WORK ORDER — Find the word "position" in the records below. List each line containing it.

** Opening DATA SECTION block **

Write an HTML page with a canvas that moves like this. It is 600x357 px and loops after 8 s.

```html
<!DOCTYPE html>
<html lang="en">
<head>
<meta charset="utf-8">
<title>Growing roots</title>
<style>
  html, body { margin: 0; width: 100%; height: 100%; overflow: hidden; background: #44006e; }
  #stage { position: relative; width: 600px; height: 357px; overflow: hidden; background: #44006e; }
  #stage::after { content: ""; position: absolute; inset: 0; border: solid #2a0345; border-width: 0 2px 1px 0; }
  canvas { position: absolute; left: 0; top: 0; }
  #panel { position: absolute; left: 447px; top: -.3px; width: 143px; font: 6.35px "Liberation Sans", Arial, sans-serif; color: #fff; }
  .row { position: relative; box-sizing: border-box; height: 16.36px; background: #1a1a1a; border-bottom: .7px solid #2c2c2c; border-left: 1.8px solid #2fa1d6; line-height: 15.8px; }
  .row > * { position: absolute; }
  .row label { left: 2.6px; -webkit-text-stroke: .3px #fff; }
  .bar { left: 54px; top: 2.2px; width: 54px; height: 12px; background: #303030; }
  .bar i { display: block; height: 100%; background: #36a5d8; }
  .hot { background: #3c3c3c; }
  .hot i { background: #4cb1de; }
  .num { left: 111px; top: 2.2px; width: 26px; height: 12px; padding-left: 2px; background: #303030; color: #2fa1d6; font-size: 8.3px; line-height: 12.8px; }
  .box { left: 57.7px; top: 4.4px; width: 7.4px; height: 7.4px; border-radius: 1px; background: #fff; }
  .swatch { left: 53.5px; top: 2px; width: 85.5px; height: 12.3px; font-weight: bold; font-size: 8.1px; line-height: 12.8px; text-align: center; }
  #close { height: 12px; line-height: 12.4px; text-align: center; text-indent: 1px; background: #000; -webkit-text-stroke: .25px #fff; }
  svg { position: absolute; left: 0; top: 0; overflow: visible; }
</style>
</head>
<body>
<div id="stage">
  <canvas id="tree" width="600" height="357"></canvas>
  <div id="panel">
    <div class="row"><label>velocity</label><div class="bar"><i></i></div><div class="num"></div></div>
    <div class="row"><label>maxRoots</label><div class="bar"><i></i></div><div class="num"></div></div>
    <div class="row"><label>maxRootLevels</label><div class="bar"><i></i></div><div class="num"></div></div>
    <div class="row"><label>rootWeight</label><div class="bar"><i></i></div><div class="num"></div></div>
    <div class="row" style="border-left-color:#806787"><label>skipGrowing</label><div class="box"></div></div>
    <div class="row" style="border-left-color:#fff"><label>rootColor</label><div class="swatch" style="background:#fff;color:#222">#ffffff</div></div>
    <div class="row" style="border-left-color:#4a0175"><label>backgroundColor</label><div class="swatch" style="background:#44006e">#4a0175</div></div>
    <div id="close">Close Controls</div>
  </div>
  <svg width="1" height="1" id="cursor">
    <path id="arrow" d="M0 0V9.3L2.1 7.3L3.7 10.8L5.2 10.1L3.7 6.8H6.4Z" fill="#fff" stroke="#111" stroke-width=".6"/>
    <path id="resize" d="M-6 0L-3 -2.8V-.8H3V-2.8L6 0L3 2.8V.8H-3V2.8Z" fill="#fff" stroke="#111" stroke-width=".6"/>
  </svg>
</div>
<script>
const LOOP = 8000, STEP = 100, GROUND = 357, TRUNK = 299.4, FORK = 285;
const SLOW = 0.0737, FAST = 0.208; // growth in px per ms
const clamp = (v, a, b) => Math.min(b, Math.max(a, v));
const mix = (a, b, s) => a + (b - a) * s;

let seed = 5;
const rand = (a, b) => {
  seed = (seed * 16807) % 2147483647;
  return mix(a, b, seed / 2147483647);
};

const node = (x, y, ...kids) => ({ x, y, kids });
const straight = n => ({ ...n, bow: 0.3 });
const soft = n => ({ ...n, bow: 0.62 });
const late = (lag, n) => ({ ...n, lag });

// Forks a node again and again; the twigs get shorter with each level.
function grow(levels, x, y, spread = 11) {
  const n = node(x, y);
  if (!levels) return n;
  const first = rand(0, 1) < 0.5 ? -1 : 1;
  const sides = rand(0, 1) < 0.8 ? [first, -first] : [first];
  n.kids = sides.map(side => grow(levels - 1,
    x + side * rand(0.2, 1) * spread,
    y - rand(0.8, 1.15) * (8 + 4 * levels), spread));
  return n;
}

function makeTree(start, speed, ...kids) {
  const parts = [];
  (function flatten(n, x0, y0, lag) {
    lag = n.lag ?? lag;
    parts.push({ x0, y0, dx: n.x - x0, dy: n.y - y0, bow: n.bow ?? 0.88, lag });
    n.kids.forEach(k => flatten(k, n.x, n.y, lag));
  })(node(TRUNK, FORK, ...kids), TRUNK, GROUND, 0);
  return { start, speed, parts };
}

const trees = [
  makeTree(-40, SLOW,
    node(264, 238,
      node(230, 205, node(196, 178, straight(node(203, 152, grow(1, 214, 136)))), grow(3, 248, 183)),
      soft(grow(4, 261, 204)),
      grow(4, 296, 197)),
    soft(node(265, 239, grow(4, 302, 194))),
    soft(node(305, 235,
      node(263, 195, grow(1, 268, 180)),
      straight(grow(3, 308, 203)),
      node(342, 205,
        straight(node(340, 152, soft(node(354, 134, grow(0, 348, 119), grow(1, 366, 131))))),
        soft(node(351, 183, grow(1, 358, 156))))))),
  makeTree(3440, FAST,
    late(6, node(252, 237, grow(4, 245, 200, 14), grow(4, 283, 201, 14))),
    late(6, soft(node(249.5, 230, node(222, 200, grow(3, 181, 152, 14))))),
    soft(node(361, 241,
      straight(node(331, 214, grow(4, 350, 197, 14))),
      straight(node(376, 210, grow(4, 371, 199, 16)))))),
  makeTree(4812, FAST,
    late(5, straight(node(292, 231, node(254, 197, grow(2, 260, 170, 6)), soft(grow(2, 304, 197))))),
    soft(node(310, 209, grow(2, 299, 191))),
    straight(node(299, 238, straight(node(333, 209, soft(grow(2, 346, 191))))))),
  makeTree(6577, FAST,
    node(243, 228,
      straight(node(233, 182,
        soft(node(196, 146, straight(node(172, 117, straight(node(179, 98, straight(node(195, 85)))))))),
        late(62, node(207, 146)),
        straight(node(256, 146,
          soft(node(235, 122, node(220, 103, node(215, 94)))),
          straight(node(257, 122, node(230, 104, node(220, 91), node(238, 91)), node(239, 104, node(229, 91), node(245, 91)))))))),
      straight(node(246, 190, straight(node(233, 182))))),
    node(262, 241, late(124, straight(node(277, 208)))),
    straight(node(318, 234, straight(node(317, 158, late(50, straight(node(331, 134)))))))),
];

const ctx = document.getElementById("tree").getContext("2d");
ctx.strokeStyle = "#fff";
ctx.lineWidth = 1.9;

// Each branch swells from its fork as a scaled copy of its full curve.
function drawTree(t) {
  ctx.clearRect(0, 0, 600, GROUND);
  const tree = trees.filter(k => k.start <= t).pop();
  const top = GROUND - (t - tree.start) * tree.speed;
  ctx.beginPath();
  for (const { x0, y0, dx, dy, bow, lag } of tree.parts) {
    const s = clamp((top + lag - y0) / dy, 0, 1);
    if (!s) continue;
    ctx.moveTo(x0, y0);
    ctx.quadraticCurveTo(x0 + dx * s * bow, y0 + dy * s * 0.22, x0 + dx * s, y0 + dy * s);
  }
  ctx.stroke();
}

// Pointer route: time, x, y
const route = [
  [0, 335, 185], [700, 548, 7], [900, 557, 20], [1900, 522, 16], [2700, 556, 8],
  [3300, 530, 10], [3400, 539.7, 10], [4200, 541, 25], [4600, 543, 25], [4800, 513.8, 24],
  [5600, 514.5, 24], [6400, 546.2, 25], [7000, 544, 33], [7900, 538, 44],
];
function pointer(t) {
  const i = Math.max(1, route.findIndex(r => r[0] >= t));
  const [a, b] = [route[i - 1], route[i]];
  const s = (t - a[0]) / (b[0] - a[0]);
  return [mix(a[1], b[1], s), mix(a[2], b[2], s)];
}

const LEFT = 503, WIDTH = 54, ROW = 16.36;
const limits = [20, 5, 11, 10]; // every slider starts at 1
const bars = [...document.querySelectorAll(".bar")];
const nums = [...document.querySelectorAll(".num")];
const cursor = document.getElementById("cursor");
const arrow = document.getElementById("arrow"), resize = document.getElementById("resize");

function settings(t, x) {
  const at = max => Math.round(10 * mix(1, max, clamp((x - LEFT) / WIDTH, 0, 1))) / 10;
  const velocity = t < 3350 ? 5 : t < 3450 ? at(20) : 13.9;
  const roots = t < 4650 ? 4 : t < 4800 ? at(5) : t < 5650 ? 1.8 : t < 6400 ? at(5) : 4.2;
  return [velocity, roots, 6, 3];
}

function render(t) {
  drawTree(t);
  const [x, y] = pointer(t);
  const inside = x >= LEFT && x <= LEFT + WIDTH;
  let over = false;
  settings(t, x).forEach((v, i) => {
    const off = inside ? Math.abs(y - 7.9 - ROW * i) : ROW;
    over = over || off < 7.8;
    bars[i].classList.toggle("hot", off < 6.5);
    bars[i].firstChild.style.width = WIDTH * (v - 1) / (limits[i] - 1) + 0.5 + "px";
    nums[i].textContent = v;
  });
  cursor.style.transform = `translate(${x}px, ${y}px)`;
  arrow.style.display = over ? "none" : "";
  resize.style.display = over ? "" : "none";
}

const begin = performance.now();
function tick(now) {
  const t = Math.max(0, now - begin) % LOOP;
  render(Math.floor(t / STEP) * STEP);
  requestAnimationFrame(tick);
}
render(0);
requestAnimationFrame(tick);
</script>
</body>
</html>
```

** Closing DATA SECTION block **

WRITTEN ANSWER —
  #stage { position: relative; width: 600px; height: 357px; overflow: hidden; background: #44006e; }
  #stage::after { content: ""; position: absolute; inset: 0; border: solid #2a0345; border-width: 0 2px 1px 0; }
  canvas { position: absolute; left: 0; top: 0; }
  #panel { position: absolute; left: 447px; top: -.3px; width: 143px; font: 6.35px "Liberation Sans", Arial, sans-serif; color: #fff; }
  .row { position: relative; box-sizing: border-box; height: 16.36px; background: #1a1a1a; border-bottom: .7px solid #2c2c2c; border-left: 1.8px solid #2fa1d6; line-height: 15.8px; }
  .row > * { position: absolute; }
  svg { position: absolute; left: 0; top: 0; overflow: visible; }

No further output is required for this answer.